رشد، توسعه مالی، هنجارهای اجتماعی و نهادهای قانونی
|کد مقاله||سال انتشار||مقاله انگلیسی||ترجمه فارسی||تعداد کلمات|
|12456||2004||19 صفحه PDF||سفارش دهید||محاسبه نشده|
Publisher : Elsevier - Science Direct (الزویر - ساینس دایرکت)
Journal : Journal of International Financial Markets, Institutions and Money, Volume 14, Issue 2, April 2004, Pages 165–183
Do societal norms help to explain cross-country differences in financial development? We analyze whether societal norms, in addition to legal institutions, have an impact on financial development. In particular, we address the implications of the inclusion of societal norms on the analysis of the impact of financial development on economic growth. Our first conclusion is that societal norms indeed are important in explaining stock market capitalization, while this is not the case for the supply of bank credit. Secondly, the value added of including societal norms in models that explain financial development or, indirectly, economic growth largely coincides with the inclusion of formal institutions, like legal variables.
There is a renewed interest in the old debate on the relationship between financial development and economic growth. A central issue in this debate is whether the development of stock markets or banks is more appropriate to promote economic growth. Nowadays, proponents of the so-called legal view of financial development argue that the distinction between a bank and a market-based financial system is as such irrelevant. For instance, Levine, 1998, Levine, 2000 and Levine, 2001 and Levine et al. (2000), using cross-country data from La Porta et al., 1997 and La Porta et al., 1998 on differences in corporate law, regulation and law systems, show that it is more important to establish a general legal environment in which financial systems can operate efficiently. The legal view argues that only that part of financial development that is dependent on the legal system is important for fostering economic growth.
نتیجه گیری انگلیسی

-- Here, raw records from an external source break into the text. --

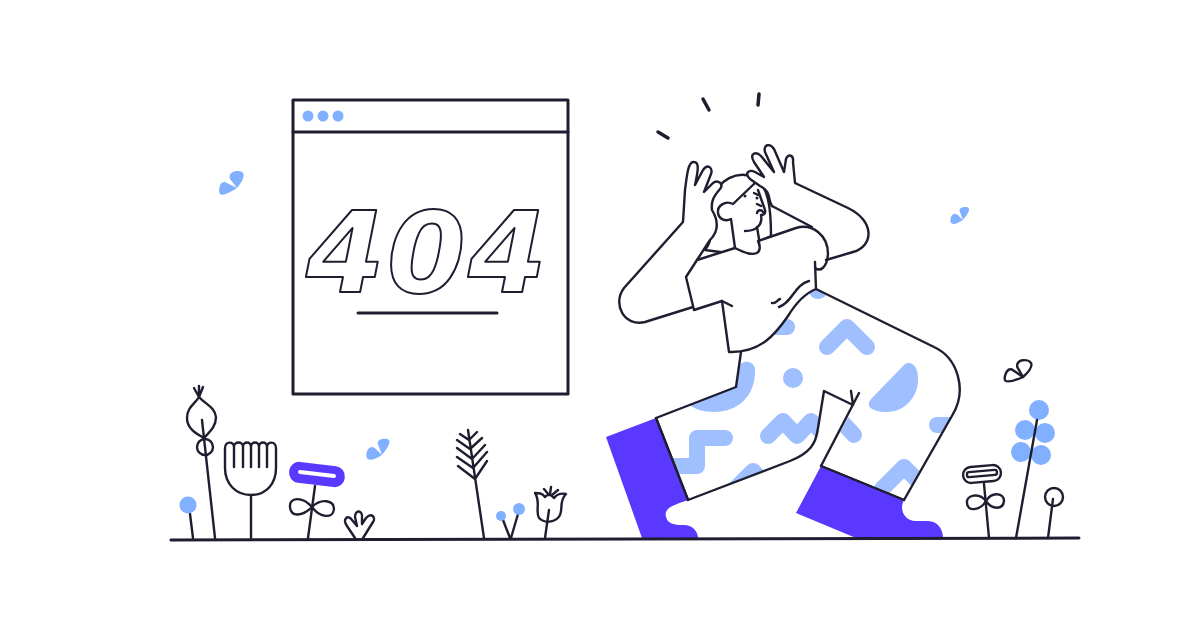
<!DOCTYPE html>
<html lang="en">
<head>
<meta charset="utf-8">
<title>404</title>
<style>
:root {
  --paper: #ffffff;
  --ink: #1f1e30;
  --sky: #80b0ff;
  --print: #a0bfff;
  --violet: #5a38ff;
}
html, body { margin: 0; background: var(--paper); overflow: hidden; }
.illustration { display: block; width: 1200px; height: 630px; }
.line { fill: none; stroke: var(--ink); stroke-width: 2.4; stroke-linecap: round; stroke-linejoin: round; }
.solid { fill: var(--paper); }
.bold { stroke-width: 3; }
.sky { fill: var(--sky); }
.violet { fill: var(--violet); }
.print { fill: var(--print); }
.print-line { fill: none; stroke: var(--print); stroke-width: 16; stroke-linecap: round; stroke-linejoin: round; }
.ink { fill: var(--ink); }
.code { font: italic 700 113px "DejaVu Sans", Verdana, sans-serif; fill: var(--paper); stroke: var(--ink); stroke-width: 2; stroke-linejoin: round; }
</style>
</head>
<body>
<svg class="illustration" viewBox="0 0 1200 630" role="img" aria-label="A startled woman crouches beside a browser window showing error 404">
  <defs>
    <clipPath id="trouser-shape">
      <path d="M741 352C764 350 777 334 788 316C796 303 806 293 816 289L934 347C958 358 967 390 953 414L904 500L821 466L855 405L824 391L818 428C816 444 810 453 790 461L688 500L656 418L736 387Z"/>
    </clipPath>
    <g id="butterfly">
      <path d="M0 0L-7 -9C-10 -17 3 -19 6 -15C8 -12 5 -6 0 0Z"/>
      <path d="M0 0L-12 -6C-18 -7 -19 4 -17 6C-14 8 -8 5 0 0Z"/>
    </g>
  </defs>

  <g id="browser-window">
    <rect class="line solid bold" x="293" y="100" width="275" height="294"/>
    <path class="line bold" d="M293 132H568"/>
    <g class="sky">
      <circle cx="308" cy="116" r="5.5"/>
      <circle cx="323" cy="116" r="5.5"/>
      <circle cx="338" cy="116" r="5.5"/>
    </g>
    <text class="code" x="306 387 468" y="292">404</text>
    <path class="line bold" d="M358 313H497"/>
  </g>

  <g id="butterflies">
    <use class="sky" href="#butterfly" transform="translate(237 188)"/>
    <use class="sky" href="#butterfly" transform="translate(382 455) rotate(-84) scale(-.92 .92)"/>
    <use class="sky" href="#butterfly" transform="translate(963 220) rotate(-84) scale(-.74 .74)"/>
    <use class="line" href="#butterfly" transform="translate(1023 377) rotate(8)"/>
  </g>

  <g id="left-plants">
    <path class="line" d="M193 538L190 514"/>
    <circle class="sky" cx="188" cy="505" r="8.5"/>

    <path class="line" d="M215 538L202 420"/>
    <path class="line" d="M199 397C195 404 187 407 187 418C187 429 197 434 204 438C208 433 216 428 216 417C215 407 205 404 199 397ZM199 397L194 388M199 397V386M199 397L203 387"/>
    <circle class="line" cx="205" cy="447" r="8"/>

    <path class="line" d="M251 538V495"/>
    <path class="line solid" d="M225 448V468C225 484 236 495 251 495C266 495 276 484 276 468V448C276 441 267 441 267 447C267 441 259 441 259 447C259 441 251 441 251 447C251 441 243 441 243 447C243 441 234 441 234 447C234 441 225 441 225 448ZM234 447V467M243 447V467M251 447V467M259 447V467M267 447V467"/>

    <path class="line" d="M308 538L315 486"/>
    <rect class="violet" x="289" y="464" width="56" height="21" rx="10" transform="rotate(7 317 474)"/>
    <path d="M300 472L334 476" fill="none" stroke="#fff" stroke-width="4" stroke-linecap="round"/>
    <path class="line" d="M312 507C302 496 289 497 290 507C291 518 303 516 312 507C321 498 334 500 334 509C333 519 320 518 312 507Z"/>

    <path class="line" d="M355 538L347 526C342 519 348 514 352 520L357 526L355 517C355 509 363 510 362 518V524L366 518C372 512 376 518 373 522L363 538"/>
  </g>

  <g id="middle-plants">
    <path class="line" d="M484 538L468 430M469 440L460 434M470 449L457 440M472 459L457 448M473 468L457 457M475 479L458 466M469 440L477 432M470 449L482 438M472 459L485 445M473 468L487 452M475 479L487 461"/>
    <path class="line" d="M510 538L503 520M511 538L518 514"/>
    <circle class="sky" cx="501" cy="516" r="5"/>
    <circle class="sky" cx="519" cy="509" r="6"/>
    <path class="line solid" d="M535 493C541 502 535 511 539 518C546 525 557 521 560 515C563 508 559 501 566 494C560 493 557 494 554 498C551 494 547 494 545 497C542 493 539 493 535 493ZM549 495L544 489M550 494L551 487M552 495L558 490"/>
    <path class="line" d="M545 538L549 510"/>
  </g>

  <g id="right-plants">
    <path class="line" d="M989 538L984 484"/>
    <g transform="rotate(-5 982 474)">
      <rect class="line" x="963" y="466" width="38" height="16" rx="8"/>
      <rect class="line" x="967" y="471" width="30" height="5" rx="2"/>
    </g>
    <path class="line" d="M986 501C979 492 966 495 967 503C967 512 980 511 986 501C992 491 1004 493 1004 501C1003 510 992 510 986 501Z"/>
    <g class="sky">
      <circle cx="1039" cy="410" r="10"/>
      <circle cx="1025" cy="430" r="10"/>
      <circle cx="1045" cy="433" r="10"/>
      <circle cx="1021" cy="452" r="10"/>
      <circle cx="1041" cy="455" r="10"/>
    </g>
    <path class="line" d="M1016 538L1037 420"/>
    <path class="line" d="M1048 538L1053 499"/>
    <circle class="line" cx="1054" cy="497" r="9"/>
  </g>

  <g id="woman">
    <g id="surprise-marks" class="line" stroke-width="4">
      <path class="line" style="stroke-width:3.5" d="M658 132L668 138M703 99L709 110M759 94L758 105"/>
    </g>

    <g id="hair">
      <path class="line solid" d="M705 250C716 236 707 224 712 200C718 180 737 169 756 178C768 188 771 206 771 236L735 254Z"/>
    </g>

    <g id="far-arm">
      <path class="solid" d="M772 206L795 183L848 208C875 221 874 246 853 252L826 260L810 228Z"/>
      <path class="line" d="M795 183L848 208C875 221 874 246 853 252L826 260M772 206L812 227"/>
    </g>

    <g id="head">
      <path class="solid" d="M733 204L757 182L764 212C763 224 757 231 747 231L757 226L760 247C759 258 742 252 735 248L731 220C718 222 714 208 722 204Z"/>
      <path class="line" d="M756 182L733 204C725 200 717 206 718 213C719 219 725 222 731 219L735 248"/>
      <path class="line" d="M758 190L765 210C766 214 763 215 761 215C763 225 756 231 745 231M757 227L760 245"/>
      <path class="line" d="M757 213C758 209 762 210 763 212M754 193L758 195M757 204L761 206"/>
      <circle class="ink" cx="745" cy="196" r="1.5"/>
      <circle class="ink" cx="757" cy="198" r="1.5"/>
    </g>

    <path id="far-hand" class="line solid" d="M772 206C767 198 772 192 760 186L750 179C744 173 749 169 755 172L764 177L754 162C749 153 756 151 761 156L774 172L765 152C763 144 770 143 774 149L784 172L786 159C788 153 794 155 793 162L795 183"/>

    <g id="near-arm">
      <path class="solid" d="M683 222L624 288C612 304 624 327 645 322L693 307L690 280L709 240L713 210Z"/>
      <path class="line" d="M683 222L624 288C612 304 624 327 645 322L693 307"/>
      <path class="line solid" d="M683 222L685 190C687 175 688 163 693 162C700 161 698 171 695 185L703 170C708 163 713 168 711 174L704 192L713 183C718 179 724 184 720 189C713 197 711 202 712 210C718 220 719 231 710 240L697 260"/>
    </g>

    <g id="trousers">
      <path class="solid" d="M741 352C764 350 777 334 788 316C796 303 806 293 816 289L934 347C958 358 967 390 953 414L904 500L821 466L855 405L824 391L818 428C816 444 810 453 790 461L688 500L656 418L736 387Z"/>
      <g id="trouser-print" clip-path="url(#trouser-shape)">
        <ellipse class="print" cx="818" cy="291" rx="9" ry="8"/>
        <circle class="print" cx="787" cy="327" r="8"/>
        <rect class="print" x="770" y="319" width="18" height="16"/>
        <path class="print-line" d="M827 347L847 327L867 347"/>
        <circle class="print" cx="793" cy="378" r="10"/>
        <path class="print" d="M739 368C740 359 754 360 755 369C756 397 737 412 714 412C703 412 693 409 686 402L736 386Z"/>
        <path class="print" d="M872 398L904 365C910 360 918 365 918 378C919 396 905 412 887 412C872 412 864 406 872 398Z"/>
        <path class="print-line" d="M672 466H697V438H725"/>
        <path class="print-line" d="M768 436L783 421L797 436L811 421L826 436M840 420L854 435"/>
        <path class="print-line" d="M733 491L753 471L773 491M882 489L904 467L926 489"/>
        <rect class="print" x="929" y="417" width="40" height="16" rx="8"/>
      </g>
      <path class="line" d="M741 352L736 387L656 418L688 500L790 461C810 453 816 444 818 428L824 391L853 405L851 391M859 393L821 466L904 500L953 414C967 390 958 358 934 347L816 289"/>
    </g>

    <g id="top">
      <path class="solid" d="M735 248L697 260L686 277L694 310L722 301L729 352C760 353 775 335 788 316C796 303 806 293 816 289L815 268C832 268 830 221 796 228L760 240C763 256 747 256 735 248Z"/>
      <path class="line" d="M732 306L722 301L694 310L686 277L697 260L735 248C747 254 752 255 757 253C761 250 760 246 758 241L796 228C812 223 828 235 828 254C827 268 820 272 815 268"/>
      <path class="line" d="M722 301L729 352C760 353 775 335 788 316C796 303 806 293 816 289L815 262"/>
      <path class="line" d="M772 303C776 304 777 300 780 299M779 307C792 303 795 284 809 281"/>
    </g>

    <g id="boots" class="violet">
      <path d="M606 437L656 418L688 500C670 506 664 509 666 517C668 525 677 525 684 525C693 525 698 532 698 538H642Z"/>
      <path d="M821 466L904 500C899 509 904 521 916 521H928C938 521 943 530 943 538H856L796 513Z"/>
    </g>
    <path class="line" d="M656 418L688 500M821 466L904 500"/>
  </g>

  <path id="ground" class="line bold" d="M171 540L1079 538"/>
</svg>
</body>
</html>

Using the examples of stock market capitalization and bank credit, we have analyzed the potential relevance of societal norms in explaining financial development and the impact of financial development on economic growth. Our starting point was the observation that the recent legal view literature on financial development and economic growth might take too narrow a view of the role of institutions and that informal institutions are perhaps unduly neglected. We first pointed out that the classification of countries according to their legal institutions with respect to the protection of shareholders and creditors is to a considerable extent similar to the classification of countries based on societal norms. There are, however, notable differences between the classification when one looks more closely at various specific legal and societal indicators. This comparison led to an analysis of the relevance of societal norms in addition to (as well as separate from that of) legal institutions on stock market capitalization and bank credit and also on economic growth. Based on our composite indicator for societal norms we find that societal norms are a significant determinant of stock market capitalization but not of bank credit. In particular we find that the impact of societal norms is very similar to that of the legal institutions. Compared to the latter, the value added of societal norms seems to be rather small when it comes to understanding the role of institutions at large for financial development. In our growth regressions we find that the exogenous part of stock market capitalization is not, but that of bank credit is significant for economic growth. But again, the way that societal norms (now in their role as an instrumental variable) enter growth regressions is similar to that of the legal institutional variables. Also, as is often a problem in cross-section regressions, the power of both societal norms and legal institutions as instruments is not very strong. This suggests that the way forward in the research on the relevance of financial development for economic growth is not so much to be found in extending the legal view with informal institutions, but perhaps more in exploiting the time-series dimension of the data, like in Beck and Levine (2001). In the end we find societal norms to be largely interchangeable with the legal variables (or that the latter to perform better). The usefulness of including societal norms alongside legal institutions is found to be limited not only when it comes to their impact on financial development and economic growth, but also where it concerns the search for powerful instruments in the growth regressions.